Years of pilgrimage


View from my room at the Benedictine L'Abbaye Sainte-Madeleine in Provence during my recent visit. In the foreground is the monastic cloister which is only open to men on retreat. Behind it is the west wall of the great Abbey Church. Above that can be seen the 1,912 metre (6,273 feet) high summit of Mont Ventoux. The Italian poet Petrarch climbed Mont Ventoux in 1336 and wrote about his ascent in one of his Epistolae familiares. Pierre Boulez has a holiday home in the area, presumably not as grand as Lorin Maazel's. Franz Liszt joined the Franciscan Order in 1857, and six years later settled in a monastery outside Rome. Boulez is not normally associated with either Franz Liszt or religion. But he has a connection with a monastery in nearby Villeneuve les Avignon. And his first season directing the New York Philharmonic focussed on the music of Liszt and Alban Berg. The Petrarch Sonnets were originally written by Liszt as settings for tenor voice. They are known today as solo piano works which form part of the composer's Années de pélerinage (Years of pilgrimage). My preferred version is by Lazar Berman on DG, but Jeno Jando's budget priced Naxos recording is also perfectly serviceable. Less well known, but equally as appealing, are Liszt's contemplative Harmonies poétiques et religieuses. I strongly recommend Hyperion's 2CDs-for-the-price-of-one set played by Steven 'Tippett can still empty a concert hall' Osborne.

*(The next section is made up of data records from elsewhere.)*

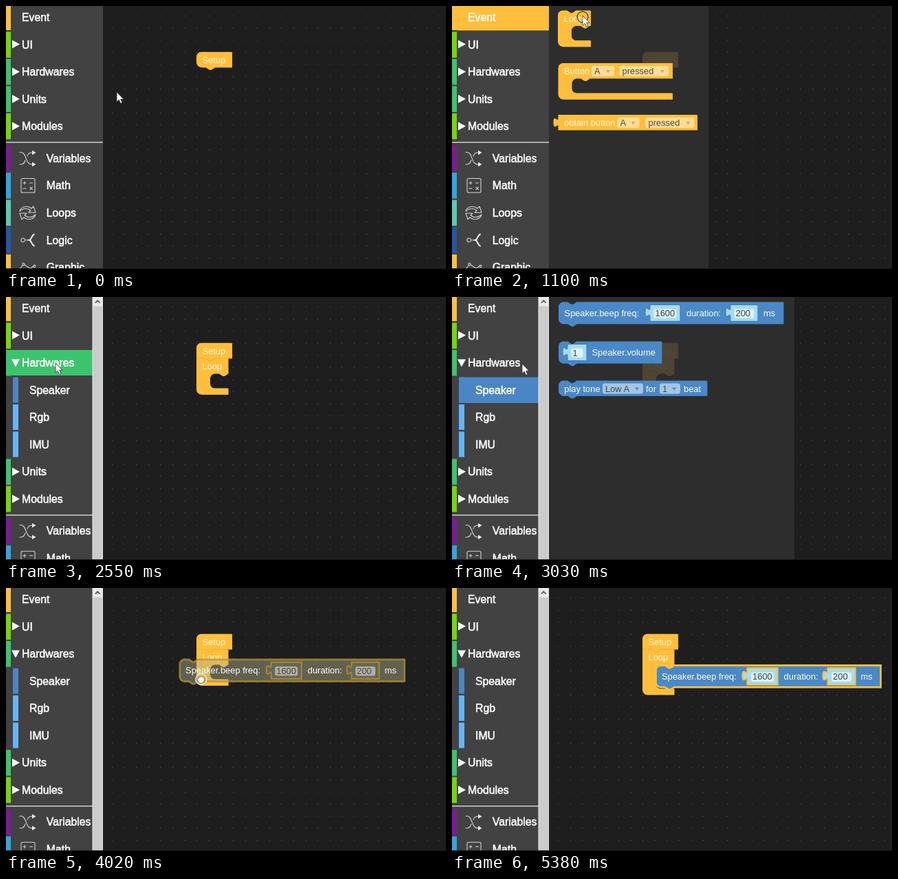
Animation of 640x382 px, one loop 5.75 s. Source, as an HTML page:

```html
<!DOCTYPE html>
<html lang="en">
<head>
<meta charset="utf-8">
<title>Block editor</title>
<style>
html, body { margin: 0; width: 100%; height: 100%; overflow: hidden; background: #1e1e1e; }
svg { display: block; width: 640px; height: 382px; }
text { font-family: "Liberation Sans", Arial, sans-serif; white-space: pre; }
.menu text { font-size: 15.8px; fill: #fff; stroke: #fff; stroke-width: .55px; }
.block text { font-size: 12.9px; }
.icon { fill: none; stroke: #d4d4d4; stroke-width: 1.1; stroke-linecap: round; stroke-linejoin: round; }
</style>
</head>
<body>
<svg id="stage" viewBox="0 0 640 382" xmlns="http://www.w3.org/2000/svg">
  <defs>
    <pattern id="hatch" width="8.8" height="8.8" patternUnits="userSpaceOnUse">
      <rect width="8.8" height="8.8" fill="#aaa"/>
      <path d="M0,0L8.8,8.8M8.8,0L0,8.8" stroke="#cc0" stroke-width=".9"/>
    </pattern>
  </defs>
</svg>
<script>
const LOOP = 5750;
const STEPS = [0, 120, 240, 360, 490, 610, 730, 850, 1100, 1220, 1340, 1460, 1580, 1700,
  1950, 2070, 2190, 2310, 2430, 2550, 2670, 2790, 2910, 3030, 3150, 3270, 3390, 3510,
  3660, 3780, 3900, 4020, 4140, 4260, 4380, 4630, 4750, 4900, 5020, 5140, 5260, 5380];

// time, x, y of the pointer
const PATH = [[0, 161, 125], [610, 98, 20], [730, 98, 20], [850, 190, 17], [1100, 190, 14],
  [1220, 196, 19], [1580, 303, 102], [1700, 305, 103], [1950, 305, 103], [2310, 72, 96],
  [2550, 72, 96], [2790, 77, 136], [2910, 82, 133], [3030, 102, 97], [3390, 186, 36],
  [3510, 186, 36], [3660, 217, 113], [4140, 306, 139], [4380, 311, 141], [4630, 311, 143],
  [4750, 312, 162], [5260, 589, 370], [5380, 640, 400]];

const EVENT = { fill: '#ffbf3c', shade: '#e6ad38', text: '#fff6e0', field: '#ffdc96', ink: '#56503f', mark: '#d3aa5a' };
const SOUND = { fill: '#4a88c8', shade: '#3d72a9', text: '#fff', field: '#a5c5e5', ink: '#3c4650', mark: '#4a88c8',
  num: '#a3dcf6', numField: '#def2fa', rim: '#3f74aa' };
const PICKED = { ...SOUND, stroke: '#ffc235', rim: '#ffc235' };
const GHOST = { fill: 'url(#hatch)', alpha: .46, text: '#fff', stroke: 'rgba(184,146,46,.75)',
  num: 'rgba(115,115,98,.3)', numField: 'rgba(188,188,182,.85)', ink: '#47473f', rim: 'rgba(184,146,46,.75)' };

const stage = document.getElementById('stage');

function add(parent, tag, attrs = {}, content) {
  const el = document.createElementNS('http://www.w3.org/2000/svg', tag);
  for (const k in attrs) el.setAttribute(k, attrs[k]);
  if (content !== undefined) el.textContent = content;
  parent.appendChild(el);
  return el;
}
const group = (parent, x = 0, y = 0, cls = '') =>
  add(parent, 'g', { transform: `translate(${x} ${y})`, class: cls });
const rect = (p, x, y, width, height, fill, rx = 0) => add(p, 'rect', { x, y, width, height, fill, rx });
const path = (p, d, attrs) => add(p, 'path', { d, ...attrs });
const label = (p, x, y, s, fill) => add(p, 'text', { x, y, fill }, s);
const show = (el, on) => el.setAttribute('display', on ? 'inline' : 'none');
const move = (el, x, y) => el.setAttribute('transform', `translate(${x} ${y})`);

// Outline of a block; mouth is the height of the statement opening.
function outline(w, h, { prev, next, mouth, tab, tl = 7, bl = 7 }) {
  let d = `M0,${tl}` + (tl ? `a${tl},${tl} 0 0 1 ${tl},${-tl}` : '');
  if (prev) d += 'H13.2l5.3,3.5h2.6l5.3,-3.5';
  d += `H${w}V${h}`;
  if (mouth) {
    d += `H45.8l-5.3,3.5h-2.6l-5.3,-3.5H26.4a7,7 0 0 0 -7,7v${mouth - 14}a7,7 0 0 0 7,7H${w}v8.8`;
    h += mouth + 8.8;
  }
  if (next) d += 'H26.4l-5.3,3.5h-2.6l-5.3,-3.5';
  d += `H${bl}` + (bl ? `a${bl},${bl} 0 0 1 ${-bl},${-bl}` : '');
  if (tab) d += 'V17.6c0,-8.8 -7,7 -7,-6.6s7,2.2 7,-6.6';
  return d + 'Z';
}

function block(parent, x, y, w, h, look, opts) {
  const g = group(parent, x, y, 'block');
  const d = outline(w, h, opts);
  if (look.shade && !look.stroke) path(g, d, { fill: look.shade, transform: 'translate(.6 .6)' });
  path(g, d, { fill: look.fill, 'fill-opacity': look.alpha || 1, stroke: look.stroke || 'none', 'stroke-width': 2.6 });
  return g;
}

function menuField(g, x, y, w, s, look) {
  rect(g, x, y, w, 15, look.field, 3);
  label(g, x + 4, y + 12, s, look.ink);
  path(g, `M${x + w - 12},${y + 6}h6l-3,4.5z`, { fill: look.mark });
}

function number(g, x, w, s, look) {
  const n = group(g, x, 4);
  path(n, outline(w, 24, { tab: true, tl: 0, bl: 0 }),
    { fill: look.num, stroke: look.rim, 'stroke-width': look.stroke ? 2.2 : 1 });
  rect(n, 5.5, 6, w - 11, 13.5, look.numField, 3);
  label(n, 7.5, 17, s, look.ink);
}

function beep(parent, x, y, look) {
  const g = block(parent, x, y, 327, 31.7, look, { prev: true, next: true });
  label(g, 8.3, 20.5, 'Speaker.beep freq:', look.text);
  number(g, 133, 44, '1600', look);
  label(g, 186, 20.5, 'duration:', look.text);
  number(g, 250, 40, '200', look);
  label(g, 298, 20.5, 'ms', look.text);
  return g;
}

function loopBlock(parent, x, y, look, mouth, joined) {
  const g = block(parent, x, y, joined ? 46 : 47.5, 22, look, { prev: true, mouth, tl: joined ? 0 : 7 });
  label(g, 8.5, 16, 'Loop', look.text);
  return g;
}

// Workspace
rect(stage, 0, 0, 640, 382, '#1e1e1e');
const dots = group(stage);
for (let x = 154; x < 640; x += 17.6)
  for (let y = 14; y < 382; y += 17.6) rect(dots, Math.round(x), Math.round(y), 1, 1, '#5c5c5c');

const work = group(stage);
const loopShort = loopBlock(work, 277, 89, EVENT, 21.5, true);
const loopTall = loopBlock(work, 277, 89, EVENT, 35.2, true);
function setupBlock(bl) {
  const g = block(work, 277, 66.8, 51.5, 22, EVENT, { next: true, bl });
  label(g, 8.5, 15.8, 'Setup', EVENT.text);
  return g;
}
const setupFree = setupBlock(7), setupJoined = setupBlock(0);
const placedBeep = beep(work, 296.6, 112.4, PICKED);

// Flyouts
function flyout(w) {
  const g = group(stage);
  add(g, 'rect', { x: 141, y: 0, width: w, height: 382, fill: '#303030', 'fill-opacity': .86 });
  return g;
}
const eventFly = flyout(232);
loopBlock(eventFly, 154, 6.5, EVENT, 21.5);
const btn = block(eventFly, 154.5, 83, 166, 22, EVENT, { mouth: 21.5 });
label(btn, 8.5, 16, 'Button', EVENT.text);
menuField(btn, 48.5, 4, 33, 'A', EVENT);
menuField(btn, 89, 4, 71.5, 'pressed', EVENT);
const obtain = block(eventFly, 154.5, 158, 202, 22, EVENT, { tab: true, tl: 0, bl: 0 });
label(obtain, 8.5, 16, 'obtain button', EVENT.text);
menuField(obtain, 86, 4, 32, 'A', EVENT);
menuField(obtain, 127, 4, 71, 'pressed', EVENT);

const soundFly = flyout(357);
beep(soundFly, 155, 7.3, SOUND);
const flyPicked = beep(soundFly, 155, 7.3, PICKED);
const volume = block(soundFly, 155, 64.5, 150, 31.7, SOUND, { prev: true, next: true });
number(volume, 13, 28, '1', SOUND);
label(volume, 48.5, 20.5, 'Speaker.volume', SOUND.text);
const tone = block(soundFly, 155, 121.5, 216, 22, SOUND, { prev: true, next: true });
label(tone, 8.3, 16, 'play tone', SOUND.text);
menuField(tone, 64, 4, 59, 'Low A', SOUND);
label(tone, 127, 16, 'for', SOUND.text);
menuField(tone, 147, 4, 30, '1', SOUND);
label(tone, 182, 16, 'beat', SOUND.text);

const dragLoop = loopBlock(stage, 0, 0, GHOST, 21.5);
const dragBeep = beep(stage, 0, 0, GHOST);

// Side menu
const menu = group(stage, 0, 0, 'menu');
rect(menu, 0, 0, 141, 382, '#424242');
const eventMark = rect(menu, 7, 0, 134, 35.5, '#ffbf3c');
const hardMark = rect(menu, 7, 77, 134, 37, '#3cc46c');

function row(p, y, name, color, x = 23) {
  rect(p, 0, y - 18.5, 7, 37.5, color);
  label(p, x, y + 5.7, name);
}
const arrow = (p, y) => path(p, `M9,${y - 6}L20,${y}L9,${y + 6}z`, { fill: '#fff' });

row(menu, 16, 'Event', '#ffbf3c');
row(menu, 56, 'UI', '#74d60a');
arrow(menu, 55.5);
row(menu, 95.5, 'Hardwares', '#3cc46c');
const closedArrow = arrow(menu, 95.5);
const openArrow = path(menu, 'M8,90.5H20L14,101.5z', { fill: '#fff' });

const subs = group(menu);
const speakerMark = rect(subs, 10, 116.5, 116, 37.5, '#4a86c6');
['Speaker', 'Rgb', 'IMU'].forEach((name, i) => {
  const y = 135 + i * 39.5;
  rect(subs, 10, y - 18.5, 8, 37, i ? '#64b5fa' : '#4a86c6');
  label(subs, 34, y + 5.7, name);
});

const lower = group(menu);
row(lower, 135, 'Units', '#3cc46c');
arrow(lower, 135);
row(lower, 174.5, 'Modules', '#74d60a');
arrow(lower, 174.5);
rect(lower, 0, 197.3, 141, 1.5, '#d0d0d0');
[['Variables', '#7d1a98'], ['Math', '#2ea6e0'], ['Loops', '#58cab4'], ['Logic', '#2456a2'], ['Graphic', '#ffbf3c']]
  .forEach(([name, color], i) => row(lower, 221 + i * 39.6, name, color, 58.8));

const icon = d => path(lower, d, { class: 'icon' });
icon('M20,212.5h2c8,0 6,17.5 15,17.5h2M20,230h2c4,0 5,-3 6,-6M31,218c1,-3 3,-5 6,-5h2');
path(lower, 'M38,209.8l5.5,3.2l-5.5,3.2zM38,226.8l5.5,3.2l-5.5,3.2z', { fill: '#eee' });
icon('M24,250.5h16q2,0 2,2v16.5q0,2 -2,2h-16q-2,0 -2,-2v-16.5q0,-2 2,-2zM25,257h4M27,255v4M34.5,257h4M25,265h4M35,263.2l3.4,3.4M38.4,263.2l-3.4,3.4');
icon('M20,298C22,291 31,289 37,294L40,291L43,300H33L36,297C31,293 25,294 20,298zM43,303C41,310 32,312 26,307L23,310L20,301H30L27,304C32,308 38,307 43,303z');
icon('M27.5,340a2.8,2.8 0 1 1 -5.6,0a2.8,2.8 0 1 1 5.6,0M27.5,340h6');
path(lower, 'M41,331.5c-4,1.5 -3.5,7.5 -7,8.5c3.5,1 3,7 7,8.5',
  { fill: 'none', stroke: '#f4f4f4', 'stroke-width': 2, 'stroke-linecap': 'round' });
icon('M20,382l4,-5M27,376l8,5M36,381l3.5,-3M27,375a1.6,1.6 0 1 1 -3.2,0a1.6,1.6 0 1 1 3.2,0M43,378a1.6,1.6 0 1 1 -3.2,0a1.6,1.6 0 1 1 3.2,0');

const bar = group(menu);
rect(bar, 125.5, 0, 15.5, 382, '#e9e9e9');
rect(bar, 126.5, 13.5, 13.5, 369, '#cbcbcb');
path(bar, 'M129.8,8.5l3.4,-3.4l3.4,3.4', { fill: 'none', stroke: '#505050', 'stroke-width': 1.6 });
rect(stage, 0, 381, 640, 1, '#1c1115');

// Pointer
const pointer = group(stage);
const ring = add(pointer, 'circle', { cx: 0, cy: 2, r: 8, fill: 'none', 'stroke-width': 1.3 });
const tip = path(pointer, 'M0,0V14.2L3.3,11.2L5.6,16.4L8,15.3L5.7,10.3H10Z',
  { fill: '#fff', stroke: '#222', 'stroke-width': .7 });
const hand = path(pointer, 'M-5,-1q1,-2 2.2,-.6v-1.6q1.3,-1.6 2.5,0q1.3,-1.5 2.5,.2q1.4,-1 2.3,.6v4.4l-1.5,3.5h-6l-2,-3.5z',
  { fill: '#fff', stroke: '#333', 'stroke-width': .6 });

function pointerAt(t) {
  let i = 0;
  while (i < PATH.length - 2 && t >= PATH[i + 1][0]) i++;
  const [t0, x0, y0] = PATH[i], [t1, x1, y1] = PATH[i + 1];
  const k = Math.min(1, (t - t0) / (t1 - t0));
  return [x0 + (x1 - x0) * k, y0 + (y1 - y0) * k];
}

function draw(time) {
  const t = STEPS.filter(s => s <= time).pop();
  const within = (a, b) => t >= a && t < b;
  const [x, y] = pointerAt(t);
  const open = t >= 2430, joined = t >= 1950, done = t >= 4630;
  const dragging = within(1220, 1950) || within(3780, 4630);

  show(setupFree, !joined);
  show(setupJoined, joined);
  show(loopShort, joined && !done);
  show(loopTall, done);
  show(placedBeep, done);

  show(eventFly, within(730, 1220));
  show(soundFly, within(2910, 3660));
  show(flyPicked, t === 3510);
  show(eventMark, within(610, 1220));
  show(hardMark, within(2430, 2790));
  show(speakerMark, within(2790, 3660));

  show(dragLoop, within(1220, 1950));
  move(dragLoop, x - 35.2, y - 9);
  show(dragBeep, within(3660, 4630));
  if (t === 3660) move(dragBeep, 160.3, 28.8);
  else move(dragBeep, x - 31, y - 28.6);

  show(subs, open);
  show(bar, open);
  show(openArrow, open);
  show(closedArrow, !open);
  move(lower, 0, open ? 118.7 : 0);

  move(pointer, x, y);
  show(pointer, t < 5380);
  show(tip, !dragging);
  show(hand, dragging);
  show(ring, dragging || [610, 1100, 2430, 2790, 3510, 3660].includes(t));
  ring.setAttribute('cy', dragging ? 0 : 2);
  ring.setAttribute('stroke', t === 1100 || t === 610 ? '#4a4030' : '#f0f0f0');
}

const start = performance.now();
function tick() {
  draw((performance.now() - start) % LOOP);
  requestAnimationFrame(tick);
}
draw(0);
tick();
</script>
</body>
</html>
```
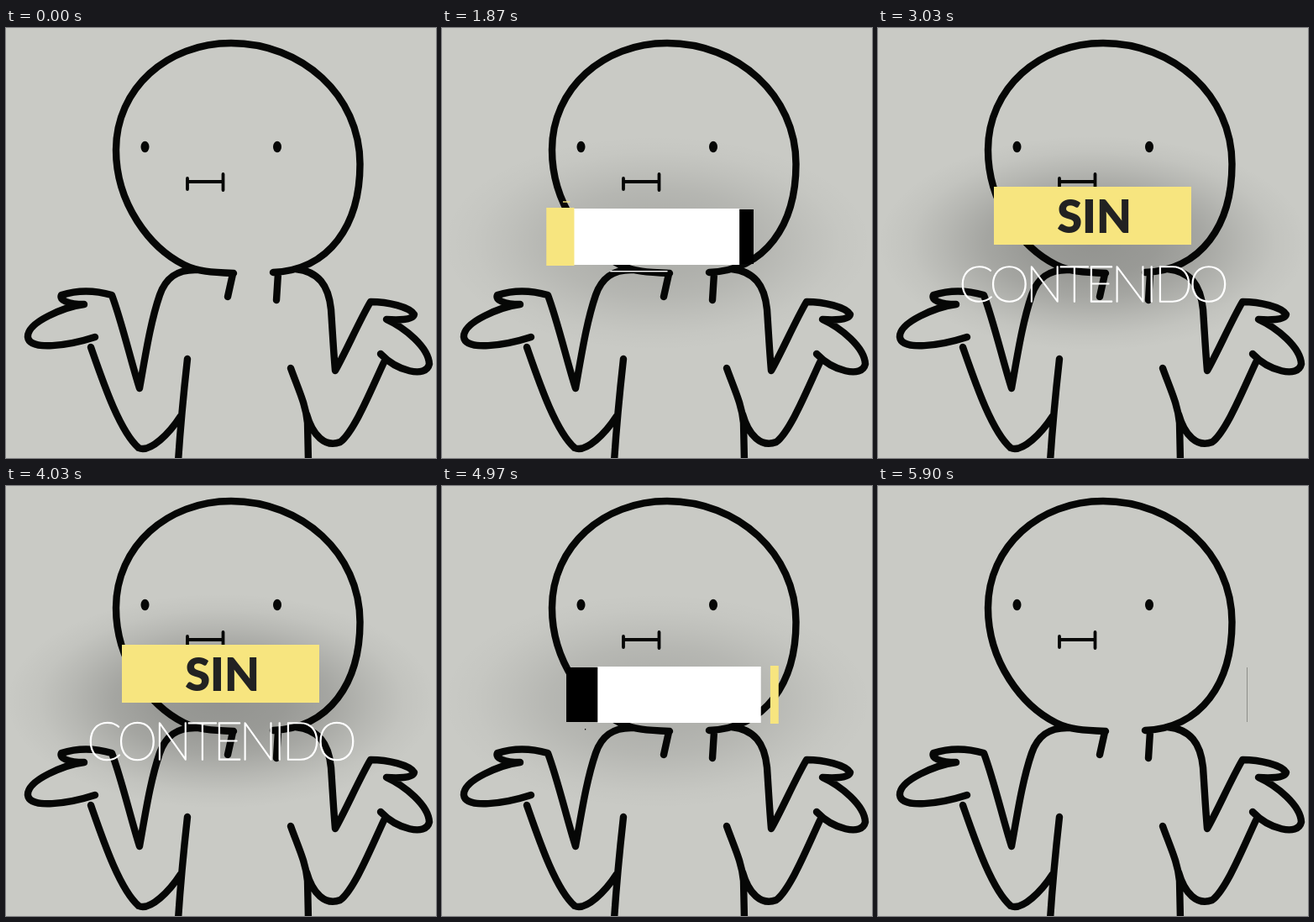
An HTML page with a canvas that plays this animation: 512x512 px, repeating every 6010 ms.

```html
<!DOCTYPE html>
<html lang="es">
<head>
<meta charset="utf-8">
<title>Sin contenido</title>
<style>
html, body { margin: 0; width: 100%; height: 100%; overflow: hidden; background: #c9cac5; }
canvas { display: block; width: 100vw; height: 100vh; }
</style>
</head>
<body>
<canvas id="stage" width="512" height="512"></canvas>
<script>
const ctx = document.getElementById('stage').getContext('2d');
const LOOP = 6010, START = 1170, END = 5900;
const INK = '#060706', YELLOW = '#f7e57f', WHITE = '#fff', BLACK = '#000';
const LEFT = 138, RIGHT = 373;

const clamp = v => Math.max(0, Math.min(1, v));
const lerp = (a, b, p) => a + (b - a) * p;
const span = (t, from, length) => clamp((t - from) / length);

// Cubic bezier (.5, 0, 0, 1)
function ease(x) {
  if (x <= 0 || x >= 1) return clamp(x);
  let lo = 0, hi = 1;
  for (let i = 0; i < 24; i++) {
    const u = (lo + hi) / 2;
    if (1.5 * u * (1 - u) ** 2 + u ** 3 < x) lo = u; else hi = u;
  }
  return lo * lo * (3 - 2 * lo);
}
const move = (t, from, length) => ease(span(t, from, length));

const body = new Path2D(`
  M271 292C245 291 228 290 212 282C172 262 131 210 131 145C131 72 192 18 268 18
  C352 18 421.500 80 421.500 162C421.500 235 385 288 318 291
  M270 293L264 320M324 292L322 324
  M228 288C203 287 190 298 183 318C172 350 166 390 159 429C149 398 138 350 126 318
  C105 312 85 312 66 318C63 324 74 329 93 329C70 332 25 350 26 368C28 385 75 378 106 368
  M101 380C115 420 135 480 158 500C172 506 195 482 208 462
  M216 394C212 430 208 470 205 516
  M345 287C372 290 384 306 387 335C389 365 390 385 392 408C405 385 420 350 434 326
  C455 326 480 332 486 341C485 348 465 348 453 347C475 357 503 380 504 400
  C500 418 465 408 446 388
  M450 398C435 430 415 480 398 493C380 500 365 485 358 460
  M339 405C348 430 357 448 359 470L360 516`);
const mouth = new Path2D('M217 183H258M216 179V192M258.500 174V193');

// The figure never changes, so it is drawn once with slightly soft edges
function makeFigure() {
  const canvas = document.createElement('canvas');
  canvas.width = canvas.height = 512;
  const c = canvas.getContext('2d');
  c.fillStyle = '#c9cac5';
  c.fillRect(0, 0, 512, 512);
  c.filter = 'blur(0.7px)';
  c.strokeStyle = c.fillStyle = INK;
  c.lineCap = c.lineJoin = 'round';
  c.lineWidth = 8.4;
  c.stroke(body);
  c.lineWidth = 3.8;
  c.stroke(mouth);
  for (const x of [165.5, 323]) {
    c.beginPath();
    c.ellipse(x, 141.5, 5, 6.8, 0, 0, Math.PI * 2);
    c.fill();
  }
  return canvas;
}
const figure = makeFigure();

function drawShadow(t) {
  const alpha = span(t, START, 1300) * (1 - span(t, 4300, 1400));
  if (!alpha) return;
  ctx.save();
  ctx.globalAlpha = alpha;
  ctx.translate(256, 256);
  ctx.scale(1, 0.5);
  const glow = ctx.createRadialGradient(0, 0, 0, 0, 0, 256);
  glow.addColorStop(0, 'rgba(0,0,0,.27)');
  glow.addColorStop(0.3, 'rgba(0,0,0,.24)');
  glow.addColorStop(0.5, 'rgba(0,0,0,.18)');
  glow.addColorStop(0.7, 'rgba(0,0,0,.09)');
  glow.addColorStop(0.85, 'rgba(0,0,0,.03)');
  glow.addColorStop(1, 'rgba(0,0,0,0)');
  ctx.fillStyle = glow;
  ctx.fillRect(-256, -512, 512, 1024);
  ctx.restore();
}

const bars = [
  { color: BLACK, pad: 0, from: 84, start: 1137, to: 440, leave: 4820 },
  { color: WHITE, pad: 1, from: 103, start: 1342, to: 412, leave: 4703 },
  { color: YELLOW, pad: 2, from: 122, start: 1684, to: 402, leave: 4174 }
];

function drawBars(t) {
  const lift = 25 * move(t, 2160, 700) * (1 - move(t, 4040, 850));
  let l, w, top, h;
  for (const b of bars) {
    const p = move(t, b.start, 850), q = move(t, b.leave, 1150);
    l = lerp(lerp(b.from, LEFT, p), b.to, q);
    w = lerp(lerp(b.from, RIGHT, p), b.to, q) - l;
    top = 216 - b.pad - lift;
    h = 65 + 2 * b.pad;
    ctx.fillStyle = b.color;
    ctx.fillRect(l, top, w, h);
  }
  // The word shows only inside the front bar
  ctx.save();
  ctx.beginPath();
  ctx.rect(l, top, w, h);
  ctx.clip();
  ctx.font = '900 54px Lato, sans-serif';
  ctx.textAlign = 'center';
  ctx.fillStyle = '#222';
  ctx.fillText('SIN', 257.5, 268.5 - lift);
  ctx.restore();
}

const streaks = [
  { color: BLACK, y: 207, x: 143, start: 1150 },
  { color: YELLOW, y: 207, x: 143, start: 1775 },
  { color: BLACK, y: 289.7, x: 170, start: 1200 },
  { color: WHITE, y: 289.7, x: 170, start: 1670 },
  { color: YELLOW, y: 207, x: 143, start: 4980 },
  { color: BLACK, y: 289.7, x: 170, start: 4930 },
  { color: BLACK, y: 207, x: 143, start: 5230 }
];

function drawStreaks(t) {
  for (const s of streaks) {
    const head = s.x + 170 * move(t, s.start, 600);
    const tail = s.x + 170 * move(t, s.start + 60, 600);
    if (head - tail < 0.2) continue;
    ctx.fillStyle = s.color;
    ctx.fillRect(tail, s.y - 0.7, head - tail, 1.4);
  }
}

function drawCaption(t) {
  const grow = 1 - (1 - span(t, 2370, 700)) ** 2.2;
  const q = grow * (1 - span(t, 4030, 600) ** 2.2);
  if (q < 0.02) return;
  const gap = -4.7 + 39 * (1 - q);
  const x = 257 + gap / 2, y = 277 + 49 * q;
  ctx.save();
  ctx.font = `100 ${61 * q}px Lato, sans-serif`;
  ctx.letterSpacing = `${gap}px`;
  ctx.textAlign = 'center';
  ctx.globalAlpha = clamp(q * 1.7);
  ctx.fillStyle = ctx.strokeStyle = WHITE;
  ctx.lineWidth = 1.5 * q;
  ctx.lineJoin = 'round';
  ctx.fillText('CONTENIDO', x, y);
  ctx.strokeText('CONTENIDO', x, y);
  ctx.restore();
}

function render(now) {
  const t = Math.min(now % LOOP, END);
  ctx.drawImage(figure, 0, 0);
  if (t >= START) {
    drawShadow(t);
    drawStreaks(t);
    drawBars(t);
    drawCaption(t);
  }
}

const origin = performance.now();
function tick() {
  render(performance.now() - origin);
  requestAnimationFrame(tick);
}
tick();
</script>
</body>
</html>
```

This rather gloomy engraving of Liszt is by the Hungarian realist Mihály Munkácsy (1844-1900) and the original hangs in the Hungarian National Museum, Budapest. The print is the work of the Hungarian engraver and art critic József Rippl-Rónai (1881-1927). The signatures of both artist and engraver on this original 19th century print are visible.

Petrarch climbed Mont Ventoux. What goes up must come down.
I flew on a Ryanair cheap ticket London - Marseille return. The total cost was £52 by the time the hidden extras were added on. The carbon produced was more than offset by using public transport while in France and walking the last four miles uphill to the monastery carrying a 35 kilo backpack. All CDs mentioned in this article were bought at retail price. Photos (c) On An Overgrown Path 2008. Report broken links, missing images and errors to - overgrownpath at hotmail dot co dot uk

1 comment:

Pliable said...

The psychology of the link.

It is amusing to see that, out of the many links embedded in this post, Steven 'Tippett can still empty a concert hall' Osborne is generating by far the most traffic.

Is Michael Tippett more popular than I thought? Or is it just confirmation that the classical music community loves bad news?

http://www.overgrownpath.com/2005/06/tippett-can-still-empty-concert-hall.html